James and I are both quite detail oriented and most importantly place a lot of thought and value into any aesthetics surrounding our lives. Creating the save the dates was a much more intensive process than we initially thought, but even after the frustrations of not finding just the right shades of paper and figuring out just how to create our mailing labels, we were happy with the finished products.
Paper and labels weren’t our only obstacles along the way. It seemed that every idea we had was faced with a great challenge. We decided to create a pseudo train ticket format to signal out the date of our wedding by creating a calendar box and punching out the holes for the month and day. The process of creating the images we wanted was easy peasy, but finding the pieces to execute our ideas didn’t prove to be such. After we had finally found papers we were content with, a great print shop to handle the printing and cutting, spent hours cutting and gluing the labels, and even much thought devoted to what stamps we should use, we were faced with the duty of finding a hole puncher. You would think that that would be the least of our worries, but apparently no place we visited, art supply or office supply store, carried something as simple as a 1/8′ hole puncher. So we decided to do the next logical thing that anyone would do in the year 2013: we purchased one online. ‘Problem solved!’ – we thought. ‘I think not!’ said the hole puncher.

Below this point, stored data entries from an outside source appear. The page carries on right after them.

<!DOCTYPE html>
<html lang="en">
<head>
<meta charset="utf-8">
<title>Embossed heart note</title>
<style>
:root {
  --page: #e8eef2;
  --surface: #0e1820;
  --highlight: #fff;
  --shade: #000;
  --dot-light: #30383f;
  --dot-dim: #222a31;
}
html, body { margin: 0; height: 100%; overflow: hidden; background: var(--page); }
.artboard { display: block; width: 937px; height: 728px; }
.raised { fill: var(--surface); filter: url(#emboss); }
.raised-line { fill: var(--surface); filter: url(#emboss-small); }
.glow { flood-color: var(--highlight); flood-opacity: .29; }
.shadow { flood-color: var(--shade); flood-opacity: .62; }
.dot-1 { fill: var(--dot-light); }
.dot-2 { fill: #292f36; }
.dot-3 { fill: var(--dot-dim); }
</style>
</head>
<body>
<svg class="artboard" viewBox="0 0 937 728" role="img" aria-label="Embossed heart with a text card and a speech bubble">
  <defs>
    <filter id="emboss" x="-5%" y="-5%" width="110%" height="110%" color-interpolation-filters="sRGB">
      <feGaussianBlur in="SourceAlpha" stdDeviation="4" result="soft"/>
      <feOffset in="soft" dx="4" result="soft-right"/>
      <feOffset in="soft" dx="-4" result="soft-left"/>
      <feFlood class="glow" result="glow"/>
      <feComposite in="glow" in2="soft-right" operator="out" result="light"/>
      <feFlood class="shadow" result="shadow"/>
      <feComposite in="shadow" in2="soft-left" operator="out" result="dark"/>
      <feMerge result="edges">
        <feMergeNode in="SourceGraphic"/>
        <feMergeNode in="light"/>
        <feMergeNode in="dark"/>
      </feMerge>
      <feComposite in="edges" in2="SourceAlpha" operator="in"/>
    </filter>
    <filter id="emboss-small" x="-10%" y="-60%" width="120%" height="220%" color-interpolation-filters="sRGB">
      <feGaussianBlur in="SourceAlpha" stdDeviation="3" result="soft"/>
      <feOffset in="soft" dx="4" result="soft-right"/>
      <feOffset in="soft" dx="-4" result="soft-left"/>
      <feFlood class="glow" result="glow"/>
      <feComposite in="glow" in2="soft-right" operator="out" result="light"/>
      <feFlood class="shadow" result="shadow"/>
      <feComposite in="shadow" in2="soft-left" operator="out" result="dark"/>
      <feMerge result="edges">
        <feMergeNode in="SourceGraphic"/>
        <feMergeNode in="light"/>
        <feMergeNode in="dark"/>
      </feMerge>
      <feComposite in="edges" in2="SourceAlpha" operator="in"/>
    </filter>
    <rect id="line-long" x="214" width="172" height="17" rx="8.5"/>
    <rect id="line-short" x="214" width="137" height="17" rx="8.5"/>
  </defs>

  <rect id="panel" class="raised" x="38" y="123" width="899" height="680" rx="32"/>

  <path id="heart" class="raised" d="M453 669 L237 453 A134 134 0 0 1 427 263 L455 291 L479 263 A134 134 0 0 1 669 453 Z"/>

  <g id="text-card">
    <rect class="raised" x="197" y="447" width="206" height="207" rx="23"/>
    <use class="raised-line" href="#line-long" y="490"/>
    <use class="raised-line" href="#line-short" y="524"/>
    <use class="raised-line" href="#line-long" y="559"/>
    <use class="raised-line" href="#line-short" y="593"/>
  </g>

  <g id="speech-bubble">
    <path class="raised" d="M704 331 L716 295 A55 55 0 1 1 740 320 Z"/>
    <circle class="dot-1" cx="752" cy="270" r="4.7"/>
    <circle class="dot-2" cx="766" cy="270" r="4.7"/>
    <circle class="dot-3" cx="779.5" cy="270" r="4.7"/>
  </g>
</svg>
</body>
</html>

We received our hole puncher and were ready to finish our lovely save the dates to find that the hole puncher was not long enough to reach our desired area on the cards. James was a flurry of frustration, but I didn’t want to give up so soon. So we decided to take it apart, which as has been the theme, put up a bigger fight than it should have. As you can see I literally torched the thing and it was still resilient.
In the end, we won.
We each took half the pile to put in the mail box. The first project for our wedding complete.
And off they went! A labor of love. If we were able to beat all these pesky little blocks in the road, we can do anything.